Breakfast

Utah Jazz’s ‘Breakfast Club’ groomed Nickeil Alexander-Walker for decisive game against Bulls

Utah Jazz's 'Breakfast Club' groomed Nickeil Alexander-Walker for decisive game against Bulls

If you thought “The Breakfast Club” was an 80s comedy-drama from John Hughes and the “Brat Pack”… well, yes, it is.

It turns out, however, that the Utah Jazz have their own “Breakfast Club”.

Rather than navigating personal demons in a Saturday detention session alongside Molly Ringwald and Emilio Estevez, the basketball team’s version involves a group of young players (Nickeil Alexander-Walker, Jared Butler, Juancho Hernangomez, Xavier Sneed) and assistant coaches/staff (Keyon Dooling, Bryan Bailey, Jeff Watkinson, Sanjay Lumpkin) all together hours before team practices and shootouts to do development work.

“You don’t see that, but every day before shooting…these guys are there at 8, 8:30, practicing – hard too – sometimes playing 2v2, 3v3, and then staying after practice for practice againDonovan Mitchell noted Wednesday night after the Jazz’ 125-110 win over the Bulls. “Then they come to the gym and train again. And then they maybe play in the game. … That’s a lot.”

And after all those breakfast sessions, Alexander-Walker was finally able to feast.

With each of Bojan Bogdanovic, Danuel House and Trent Forrest out for the night against Chicago, NAW had 22 minutes of action and had 16 points, four rebounds, three 3s and two steals.

The main piece of the Jazz’s comeback for knocking out injured fan favorite Joe Ingles, Alexander-Walker has largely languished on the Utah bench since his acquisition. He had scored a grand total of nine points in his first seven appearances with the team, having been a regular in the rotation at New Orleans.

Loaded with a few minutes of rotation given the Jazz’s shorthandedness on Wednesday, he racked up 14 points in the fourth quarter alone, helping the Jazz avoid another late-game meltdown as they increased a four-point advantage. points up to 19 before. the visiting Bulls waved the proverbial white flag.

He shot 4 of 8 overall, including 3 of 5 from deep, and was 5 of 6 from the free throw line. When then asked what happened in that pivotal fourth quarter streak, he naturally answered…

“I think Don has arrived,” he said, referring to the star goaltender’s incendiary 25-point third quarter en route to a 37-point night. “The gravity he brought to himself, the shots he was making, he got hot… so they were so focused on him.”

True.
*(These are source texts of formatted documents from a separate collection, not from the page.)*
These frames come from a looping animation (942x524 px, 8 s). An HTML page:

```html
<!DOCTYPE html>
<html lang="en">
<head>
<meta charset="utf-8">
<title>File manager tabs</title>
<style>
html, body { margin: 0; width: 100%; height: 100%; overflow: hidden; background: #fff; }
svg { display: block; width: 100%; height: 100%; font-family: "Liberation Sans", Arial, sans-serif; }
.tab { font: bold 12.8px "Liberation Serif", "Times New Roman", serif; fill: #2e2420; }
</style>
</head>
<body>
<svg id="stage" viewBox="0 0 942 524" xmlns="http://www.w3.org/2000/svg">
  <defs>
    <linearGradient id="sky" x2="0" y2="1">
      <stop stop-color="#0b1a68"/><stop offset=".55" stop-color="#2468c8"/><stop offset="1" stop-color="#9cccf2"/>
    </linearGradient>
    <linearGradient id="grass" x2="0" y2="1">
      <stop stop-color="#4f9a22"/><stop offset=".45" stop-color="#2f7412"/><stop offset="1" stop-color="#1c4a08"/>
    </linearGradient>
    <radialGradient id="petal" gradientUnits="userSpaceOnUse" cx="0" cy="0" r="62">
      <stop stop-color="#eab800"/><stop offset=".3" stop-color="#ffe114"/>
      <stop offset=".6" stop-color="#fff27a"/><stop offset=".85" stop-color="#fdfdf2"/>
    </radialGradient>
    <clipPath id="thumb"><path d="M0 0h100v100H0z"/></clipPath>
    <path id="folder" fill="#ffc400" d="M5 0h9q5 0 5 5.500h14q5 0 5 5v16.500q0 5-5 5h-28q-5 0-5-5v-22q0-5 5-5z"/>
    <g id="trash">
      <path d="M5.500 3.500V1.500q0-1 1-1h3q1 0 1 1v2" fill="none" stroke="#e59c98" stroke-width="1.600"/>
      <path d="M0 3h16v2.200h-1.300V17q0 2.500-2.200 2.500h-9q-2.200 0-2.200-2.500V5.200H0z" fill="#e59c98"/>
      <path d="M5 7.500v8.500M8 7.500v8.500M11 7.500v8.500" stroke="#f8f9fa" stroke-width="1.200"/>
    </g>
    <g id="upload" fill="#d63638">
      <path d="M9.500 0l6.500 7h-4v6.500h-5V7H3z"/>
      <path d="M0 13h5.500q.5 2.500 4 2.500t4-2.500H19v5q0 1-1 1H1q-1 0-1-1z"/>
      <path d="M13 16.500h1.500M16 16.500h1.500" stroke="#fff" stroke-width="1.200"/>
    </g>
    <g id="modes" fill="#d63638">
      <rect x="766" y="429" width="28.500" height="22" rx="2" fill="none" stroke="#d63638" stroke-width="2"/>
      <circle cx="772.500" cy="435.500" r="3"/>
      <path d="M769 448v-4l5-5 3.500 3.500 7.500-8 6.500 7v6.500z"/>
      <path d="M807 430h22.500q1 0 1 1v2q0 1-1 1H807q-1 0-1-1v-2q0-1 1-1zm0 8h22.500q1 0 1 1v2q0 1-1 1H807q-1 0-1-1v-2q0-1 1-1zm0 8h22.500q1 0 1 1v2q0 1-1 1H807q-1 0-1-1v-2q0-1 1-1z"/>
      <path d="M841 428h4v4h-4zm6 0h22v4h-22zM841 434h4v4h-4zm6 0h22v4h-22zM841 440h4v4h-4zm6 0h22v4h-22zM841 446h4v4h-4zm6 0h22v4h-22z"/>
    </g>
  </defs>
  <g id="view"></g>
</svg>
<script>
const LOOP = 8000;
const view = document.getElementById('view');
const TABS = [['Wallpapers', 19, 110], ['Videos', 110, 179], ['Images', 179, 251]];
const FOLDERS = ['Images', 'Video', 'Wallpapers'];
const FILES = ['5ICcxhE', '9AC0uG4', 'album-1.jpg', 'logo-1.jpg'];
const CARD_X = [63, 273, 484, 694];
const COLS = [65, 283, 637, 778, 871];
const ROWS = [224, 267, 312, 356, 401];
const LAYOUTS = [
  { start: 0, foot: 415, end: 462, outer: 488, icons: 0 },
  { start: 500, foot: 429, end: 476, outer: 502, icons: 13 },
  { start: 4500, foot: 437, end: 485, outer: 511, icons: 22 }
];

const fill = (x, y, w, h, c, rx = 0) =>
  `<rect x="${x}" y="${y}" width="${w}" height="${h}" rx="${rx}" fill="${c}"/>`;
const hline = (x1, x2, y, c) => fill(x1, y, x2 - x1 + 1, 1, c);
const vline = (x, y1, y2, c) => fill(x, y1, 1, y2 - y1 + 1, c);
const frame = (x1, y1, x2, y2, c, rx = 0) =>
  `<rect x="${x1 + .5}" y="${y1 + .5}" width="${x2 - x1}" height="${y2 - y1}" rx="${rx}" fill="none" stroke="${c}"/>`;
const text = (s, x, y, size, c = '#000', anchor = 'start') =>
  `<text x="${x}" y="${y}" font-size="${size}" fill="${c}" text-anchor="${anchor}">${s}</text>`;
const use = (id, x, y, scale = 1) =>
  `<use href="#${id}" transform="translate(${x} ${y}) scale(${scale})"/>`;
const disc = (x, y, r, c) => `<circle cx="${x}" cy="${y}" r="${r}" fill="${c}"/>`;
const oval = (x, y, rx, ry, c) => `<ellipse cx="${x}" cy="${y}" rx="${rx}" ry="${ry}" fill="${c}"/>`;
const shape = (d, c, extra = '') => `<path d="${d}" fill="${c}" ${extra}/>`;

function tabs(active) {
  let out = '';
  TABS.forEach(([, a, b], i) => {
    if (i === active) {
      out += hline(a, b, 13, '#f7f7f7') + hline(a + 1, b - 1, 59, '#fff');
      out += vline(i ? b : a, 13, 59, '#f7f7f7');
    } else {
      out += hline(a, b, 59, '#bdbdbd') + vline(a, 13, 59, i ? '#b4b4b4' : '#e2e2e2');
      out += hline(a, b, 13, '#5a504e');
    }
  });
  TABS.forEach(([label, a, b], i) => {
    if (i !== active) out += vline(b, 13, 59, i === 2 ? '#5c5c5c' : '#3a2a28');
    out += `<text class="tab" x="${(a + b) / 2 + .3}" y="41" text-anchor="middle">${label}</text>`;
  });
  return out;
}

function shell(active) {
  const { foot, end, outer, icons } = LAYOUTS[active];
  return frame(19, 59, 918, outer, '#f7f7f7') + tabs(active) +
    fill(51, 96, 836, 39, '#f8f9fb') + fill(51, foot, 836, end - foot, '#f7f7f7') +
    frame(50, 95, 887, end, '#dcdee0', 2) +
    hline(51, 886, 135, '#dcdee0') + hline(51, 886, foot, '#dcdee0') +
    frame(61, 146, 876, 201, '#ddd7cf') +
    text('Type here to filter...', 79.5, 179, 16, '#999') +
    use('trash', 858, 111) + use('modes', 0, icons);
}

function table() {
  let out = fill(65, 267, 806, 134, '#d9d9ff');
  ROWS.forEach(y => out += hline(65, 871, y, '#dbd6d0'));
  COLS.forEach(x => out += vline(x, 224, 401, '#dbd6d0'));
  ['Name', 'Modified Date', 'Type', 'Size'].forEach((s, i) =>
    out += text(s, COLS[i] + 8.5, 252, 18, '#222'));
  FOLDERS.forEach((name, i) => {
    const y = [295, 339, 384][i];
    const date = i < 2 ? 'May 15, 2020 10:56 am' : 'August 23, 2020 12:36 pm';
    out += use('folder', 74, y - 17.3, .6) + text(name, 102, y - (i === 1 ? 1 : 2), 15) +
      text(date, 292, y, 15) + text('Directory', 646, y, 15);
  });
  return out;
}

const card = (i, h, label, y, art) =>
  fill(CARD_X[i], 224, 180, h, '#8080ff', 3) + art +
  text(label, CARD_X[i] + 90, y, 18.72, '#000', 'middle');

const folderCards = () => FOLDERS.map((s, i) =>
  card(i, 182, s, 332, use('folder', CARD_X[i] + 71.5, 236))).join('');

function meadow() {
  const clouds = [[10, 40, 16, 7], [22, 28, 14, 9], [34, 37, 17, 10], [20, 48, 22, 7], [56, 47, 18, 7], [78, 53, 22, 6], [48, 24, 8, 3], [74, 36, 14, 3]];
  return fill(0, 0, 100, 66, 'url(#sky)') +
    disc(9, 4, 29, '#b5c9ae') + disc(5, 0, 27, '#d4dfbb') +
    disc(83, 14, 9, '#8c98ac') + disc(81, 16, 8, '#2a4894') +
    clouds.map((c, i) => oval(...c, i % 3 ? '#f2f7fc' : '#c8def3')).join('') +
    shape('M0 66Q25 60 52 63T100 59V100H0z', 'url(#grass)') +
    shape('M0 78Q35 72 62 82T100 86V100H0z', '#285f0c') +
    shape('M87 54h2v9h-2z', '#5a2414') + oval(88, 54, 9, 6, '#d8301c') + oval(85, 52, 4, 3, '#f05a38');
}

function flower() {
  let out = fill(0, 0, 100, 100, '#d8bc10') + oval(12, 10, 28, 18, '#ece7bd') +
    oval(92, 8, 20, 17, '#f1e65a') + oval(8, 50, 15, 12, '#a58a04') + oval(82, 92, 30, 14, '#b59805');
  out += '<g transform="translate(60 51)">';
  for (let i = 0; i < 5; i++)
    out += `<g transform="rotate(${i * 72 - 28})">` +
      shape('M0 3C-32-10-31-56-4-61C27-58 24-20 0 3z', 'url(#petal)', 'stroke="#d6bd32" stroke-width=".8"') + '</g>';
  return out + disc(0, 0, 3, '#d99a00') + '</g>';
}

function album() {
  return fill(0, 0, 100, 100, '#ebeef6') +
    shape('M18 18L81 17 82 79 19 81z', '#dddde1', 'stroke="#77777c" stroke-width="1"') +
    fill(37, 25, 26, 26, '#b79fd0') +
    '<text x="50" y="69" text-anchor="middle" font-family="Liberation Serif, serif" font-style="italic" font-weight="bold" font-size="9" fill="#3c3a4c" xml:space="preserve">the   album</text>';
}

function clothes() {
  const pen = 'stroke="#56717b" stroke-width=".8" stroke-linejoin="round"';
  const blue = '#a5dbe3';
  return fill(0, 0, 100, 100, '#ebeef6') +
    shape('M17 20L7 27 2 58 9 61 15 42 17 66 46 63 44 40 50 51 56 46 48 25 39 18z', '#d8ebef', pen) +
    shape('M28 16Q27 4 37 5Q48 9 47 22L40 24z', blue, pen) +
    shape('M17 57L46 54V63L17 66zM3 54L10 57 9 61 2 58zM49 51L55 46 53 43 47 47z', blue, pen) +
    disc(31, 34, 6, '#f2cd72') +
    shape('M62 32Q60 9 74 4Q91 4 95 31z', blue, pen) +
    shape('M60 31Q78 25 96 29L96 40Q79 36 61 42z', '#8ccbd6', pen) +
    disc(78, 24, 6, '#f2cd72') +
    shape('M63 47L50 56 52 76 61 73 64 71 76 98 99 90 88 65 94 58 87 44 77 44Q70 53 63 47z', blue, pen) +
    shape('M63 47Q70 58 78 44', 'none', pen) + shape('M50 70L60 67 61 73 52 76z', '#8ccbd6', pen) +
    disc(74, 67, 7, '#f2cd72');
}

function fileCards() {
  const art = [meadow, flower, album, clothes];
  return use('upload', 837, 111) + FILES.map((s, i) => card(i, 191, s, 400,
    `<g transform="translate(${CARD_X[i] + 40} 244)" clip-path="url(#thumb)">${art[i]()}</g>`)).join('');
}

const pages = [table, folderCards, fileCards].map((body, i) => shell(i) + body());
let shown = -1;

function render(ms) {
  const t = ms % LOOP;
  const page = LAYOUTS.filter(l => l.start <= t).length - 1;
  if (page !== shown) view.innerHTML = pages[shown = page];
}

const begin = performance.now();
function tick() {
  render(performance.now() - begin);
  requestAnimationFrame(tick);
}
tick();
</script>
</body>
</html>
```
But NAW still had to convert the looks it had, still had to do its part on the defensive end, trying to work cooks Zach LaVine and DeMar DeRozan a bit.

His efforts on this end were what impressed everyone.
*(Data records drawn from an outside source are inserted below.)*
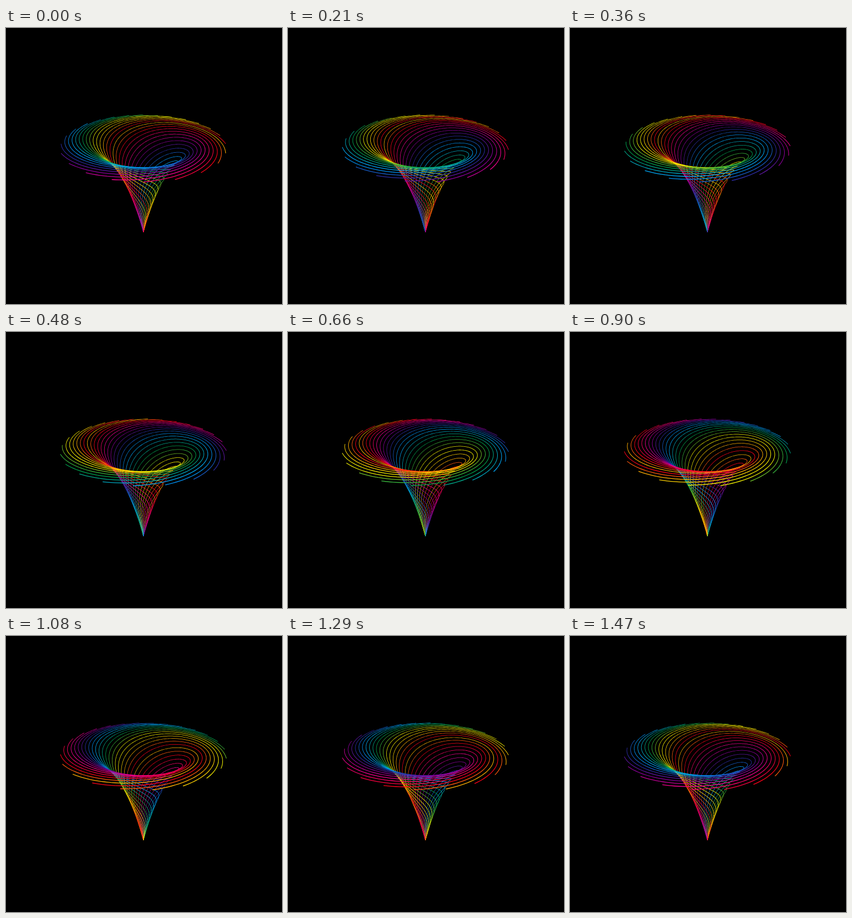
These frames come from a looping animation (500x500 px, 1500 ms). An HTML page with a canvas:

```html
<!DOCTYPE html>
<html lang="en">
<head>
<meta charset="utf-8">
<title>Spiral funnel</title>
<style>
  html, body { margin: 0; width: 100%; height: 100%; overflow: hidden; background: #000; }
  canvas { display: block; width: 500px; height: 500px; }
</style>
</head>
<body>
<canvas id="stage" width="500" height="500"></canvas>
<script>
const ctx = document.getElementById('stage').getContext('2d');

const LOOP = 1500, STEP = 30;
const ARMS = 24, POINTS = 180, CHUNK = 6, TAU = Math.PI * 2;

// Camera: lengths are in units of the rim radius.
const CX = 248.9, CY = 250.5, FOCAL = 306.6, DIST = 2.455;
const TILT_SIN = 0.527, TILT_COS = 0.85;

// Funnel profile.
const TOP = 0.471, HEIGHT = 1.955, FLARE = 3;
const LINE = 1.9;

// Colour stops over one palette cycle of 21 arms: [arm, r, g, b].
const CYCLE = 21;
const STOPS = [
  [0, 255, 0, 25], [2, 255, 175, 0], [4, 255, 245, 0], [5, 235, 235, 0],
  [6, 110, 190, 40], [8, 0, 165, 80], [11, 0, 170, 250], [12, 0, 140, 235],
  [14, 45, 45, 165], [16, 140, 0, 155], [18, 245, 0, 145], [21, 255, 0, 25]
];

function armColor(i) {
  const p = i % CYCLE;
  const k = STOPS.findIndex((s, n) => n > 0 && p <= s[0]);
  const a = STOPS[k - 1], b = STOPS[k];
  const u = (p - a[0]) / (b[0] - a[0]);
  const rgb = [1, 2, 3].map(c => Math.round(a[c] + (b[c] - a[c]) * u));
  return `rgb(${rgb})`;
}

const colors = Array.from({ length: ARMS }, (_, i) => armColor(i));

// Angle 0 faces the viewer, growing towards the right.
function project(r, angle) {
  const y = TOP - HEIGHT * Math.pow(1 - r, FLARE);
  const front = r * Math.cos(angle);
  const depth = DIST - y * TILT_SIN - front * TILT_COS;
  const scale = FOCAL / depth;
  return {
    x: CX + r * Math.sin(angle) * scale,
    y: CY - (y * TILT_COS - front * TILT_SIN) * scale,
    depth
  };
}

// One arm is a thin ribbon, cut into chunks that can be sorted by depth.
function armChunks(tip, color) {
  const pts = [];
  for (let i = 0; i <= POINTS; i++) {
    const s = i / POINTS;
    pts.push(project(1 - s, tip + TAU * s));
  }
  const edges = pts.map((p, i) => {
    const a = pts[Math.max(i - 1, 0)], b = pts[Math.min(i + 1, POINTS)];
    const dx = b.x - a.x, dy = b.y - a.y;
    const h = LINE / p.depth / 2 / (Math.hypot(dx, dy) || 1);
    return [[p.x - dy * h, p.y + dx * h], [p.x + dy * h, p.y - dx * h]];
  });
  const chunks = [];
  for (let i = 0; i < POINTS; i += CHUNK) {
    const part = edges.slice(i, i + CHUNK + 1);
    const outline = part.map(e => e[0]).concat(part.map(e => e[1]).reverse());
    chunks.push({ outline, color, depth: pts[i + CHUNK / 2].depth });
  }
  return chunks;
}

function drawChunk({ outline, color }) {
  ctx.fillStyle = color;
  ctx.beginPath();
  for (const [x, y] of outline) ctx.lineTo(x, y);
  ctx.closePath();
  ctx.fill();
}

function draw(ms) {
  const turn = Math.floor((ms % LOOP) / STEP) * STEP / LOOP * TAU;
  const first = TAU * 5 / ARMS;
  ctx.fillStyle = '#000';
  ctx.fillRect(0, 0, 500, 500);
  colors
    .flatMap((c, i) => armChunks(first + TAU * i / ARMS + turn, c))
    .sort((a, b) => b.depth - a.depth)
    .forEach(drawChunk);
}

let start = null;
function tick(now) {
  if (start === null) start = now;
  draw(now - start);
  requestAnimationFrame(tick);
}
draw(0);
requestAnimationFrame(tick);
</script>
</body>
</html>
```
“He came into the game and defended,” head coach Quin Snyder said. “He has a certain size, where he is able to keep several positions… he was focused on defense. He was playing long before he even started knocking down shots.

“Man, he really did his thing. I’m really happy for him,” Mitchell added. “…We all know he’s a bucket, but he was really locked in defensively against talented guys.”

There was a particularly memorable fourth quarter sequence where he followed LaVine, not biting his fakes and feints, staying well positioned with every move, getting an effective challenge on the shot while demonstratively avoiding contact, then after that the Jazz rebounded the miss, he settled into a corner in front of the Jazz bench, caught a pass from Mitchell where it came from and calmly drained a triple.

“Every shot I took tonight I practiced here…I can’t even count [how many times]said Alexander-Walker. “…The whole staff, the team, I can’t be more grateful for how they’ve helped me since I’ve been here.”

At another point in the fourth, he got a steal, ran down, went hard to the hoop and laid the ball down while drawing a foul from DeRozan.

Meanwhile, Mitchell strongly urged the crowd to let the new guy feel the love.

He felt it.

“It means I fit in – and that’s a good feeling,” Alexander-Walker said.

He’s not now suddenly a finished product, destined for a cohesive Snyder role.

But if the 6-foot-6, 205-pound, 23-year-old who melted the hearts of old-school coaches around the world with a role-conscious line (“Truly and truly, the only thing I gotta have did [on this team] is forbidden”) can maintain its upward trajectory… well, at this point, there would be no reason do not to play it.

And his new teammates know he will save time.

“He works every day – he comes to practice early and waits for his opportunity,” said Rudy Gobert, who finished with 14 points, 20 rebounds and four blocks. “It was really great to see him contribute like that tonight. These guys work really hard every day. I like that.”